4. Dutch Gardening, in respect to the planting of Timber Trees and Hedges

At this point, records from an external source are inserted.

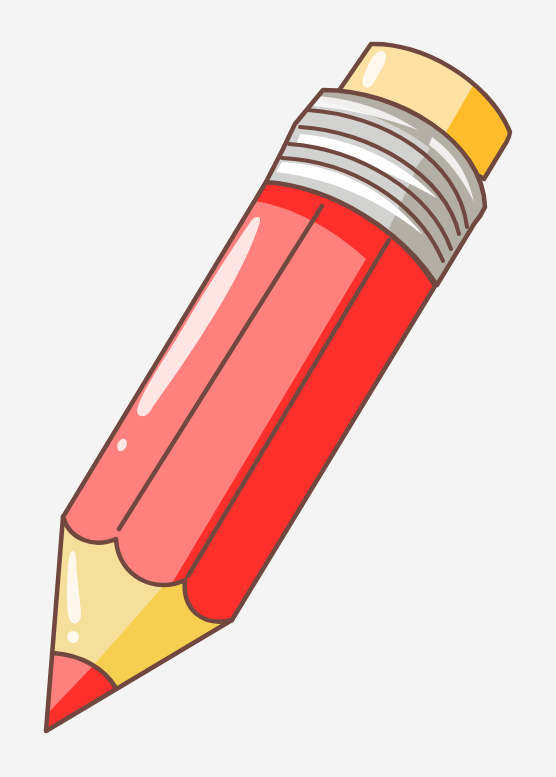
<!DOCTYPE html>
<html lang="en">
<head>
<meta charset="utf-8">
<title>Red pencil</title>
<style>
:root {
  --paper: #f4f4f4;
  --outline: #70483f;
  --red: #ff302c;
  --pink: #ff807c;
  --wood: #f6df9b;
  --wood-shade: #f6cf50;
  --eraser: #ffe1a4;
  --eraser-shade: #ffbd2b;
  --metal: #d2d2d1;
  --metal-shade: #b3afa4;
  --shine: #ffffff;
}
html, body { margin: 0; background: var(--paper); overflow: hidden; }
svg { display: block; width: 556px; height: 777px; }
.line { fill: none; stroke: var(--outline); stroke-width: 4.5; stroke-linecap: round; stroke-linejoin: round; }
.seam { stroke-width: 4.5; }
.ring { stroke-width: 4; }
.wood { fill: var(--wood); }
.wood-shade { fill: var(--wood-shade); }
.red { fill: var(--red); }
.pink { fill: var(--pink); }
.eraser { fill: var(--eraser); }
.eraser-shade { fill: var(--eraser-shade); }
.metal { fill: var(--metal); }
.metal-shade { fill: var(--metal-shade); }
.shine { fill: var(--shine); }
.soft { opacity: .8; }
</style>
</head>
<body>
<svg viewBox="0 0 556 777" role="img" aria-label="Short red pencil with a yellow eraser">
  <defs>
    <path id="eraser-shape" d="M371 44C420 42 488 79 510 132Q509 139 504 146L484 179L338 92Z"/>
    <path id="ferrule-shape" d="M323 90C398 90 483 141 485 207Q481 216 474 224L437 285C402 231 334 187 266 182L283 149Q289 136 295 124Z"/>
    <path id="barrel-shape" d="M266 182C334 187 402 231 435 286L232 620C203 627 182 610 185 580C157 594 118 578 116 539C94 548 70 540 63 517Z"/>
    <path id="wood-shape" d="M63 517C70 540 94 548 116 539C118 578 157 594 185 580C182 610 203 627 232 620L46 731Z"/>
    <path id="lead-shape" d="M53 653C81 655 104 668 116 688L46 731Z"/>
    <clipPath id="eraser-clip"><use href="#eraser-shape"/></clipPath>
    <clipPath id="ferrule-clip"><use href="#ferrule-shape"/></clipPath>
    <clipPath id="barrel-clip"><use href="#barrel-shape"/></clipPath>
    <clipPath id="wood-clip"><use href="#wood-shape"/></clipPath>
    <clipPath id="lead-clip"><use href="#lead-shape"/></clipPath>
  </defs>

  <rect width="556" height="777" fill="var(--paper)"/>

  <g id="eraser">
    <use href="#eraser-shape" class="eraser"/>
    <path class="eraser-shade" clip-path="url(#eraser-clip)" d="M474 84L446 132L480 190L530 140Z"/>
    <path class="shine soft" d="M381 51Q389 52 384 65L373 84Q367 91 363 85Q361 80 366 70Q373 52 381 51Z"/>
    <use href="#eraser-shape" class="line"/>
  </g>

  <g id="barrel">
    <use href="#barrel-shape" class="red"/>
    <path class="pink" clip-path="url(#barrel-clip)" d="M256 201C295 208 333 229 366 259L168 590L40 560V517Z"/>
    <path class="shine soft" d="M257 217Q262 216 259 225C240 282 190 355 152 408C148 418 137 419 137 410C142 390 166 357 186 323C209 284 230 252 251 221Q254 217 257 217Z"/>
    <ellipse class="shine soft" cx="122" cy="445" rx="4.5" ry="6.5" transform="rotate(25 122 445)"/>
    <path class="line seam" d="M322 206L119 529M389 240L188 576"/>
  </g>

  <g id="wood">
    <use href="#wood-shape" class="wood"/>
    <path class="wood-shade" clip-path="url(#wood-clip)" d="M166 583L84 676L110 700L240 625L190 575Z"/>
    <path class="shine soft" d="M72 551C77 550 76 562 77 574L81 612C82 626 70 628 68 614C66 594 67 571 69 558Q70 552 72 551Z"/>
    <circle class="shine soft" cx="73" cy="637" r="6"/>
  </g>

  <g id="lead">
    <use href="#lead-shape" class="red"/>
    <path class="pink" clip-path="url(#lead-clip)" d="M50 648L80 654L92 667L47 714Z"/>
    <path class="line" d="M53 653C81 655 104 668 116 688"/>
  </g>

  <g id="tip-outline">
    <use href="#barrel-shape" class="line"/>
    <path class="line" d="M63 517L46 731L232 620"/>
  </g>

  <g id="ferrule">
    <use href="#ferrule-shape" class="metal"/>
    <g clip-path="url(#ferrule-clip)">
      <path class="metal-shade" d="M438 129L428 152L417 166L407 190L389 228L437 295L500 215Z"/>
      <path class="metal-shade" d="M323 88C398 90 480 140 488 205L474 214C464 160 400 116 315 100Z"/>
      <path class="shine soft" d="M318 96C354 99 388 110 418 130C388 119 351 109 313 106Z"/>
      <path class="shine" d="M300 134C350 138 399 159 437 198C405 181 363 157 296 145Z"/>
      <path class="shine" d="M282 162C331 164 385 187 423 235C388 207 342 180 276 172Z"/>
      <path class="shine soft" d="M432 137C456 155 468 174 474 202C463 180 449 160 429 145Z"/>
    </g>
    <path class="line ring" d="M308 110C383 115 459 160 467 227"/>
    <path class="line ring" d="M300 127C371 131 446 176 459 234"/>
    <path class="line ring" d="M289 144C358 149 430 191 451 249"/>
    <path class="line ring" d="M282 158C349 161 417 200 443 261"/>
    <use href="#ferrule-shape" class="line"/>
  </g>
</svg>
</body>
</html>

193.Planting is not very general in Holland. In a country so thickly peopled, and so conveniently situated in respect to marine commerce, it is not likely that much ground would be devoted to merely useful plantations. In the more inland parts of Flanders, there are natural forests and extensive copses; these have been, and continue to be, kept up, and have been in some cases increased in extent by planting land too poor for cultivation. In Radcliff's Report on the Agriculture of Eastern Holstein, Flanders, &c., p. 8., 1819, some account will be found of their management. We observed, in 1819, some belts and clumps near Cambray, and that the Duke of Wellington was planting on his estate at Waterloo. Between Aranagoen and Rhenen, a tract of land several miles in extent, and no better in quality than Bagshot-heath, was planted with Scotch pines, Weymouth pines, beech, and birch; and many hundred acres adjoining had been sown with acorns for copse, and enclosed with thorn hedges.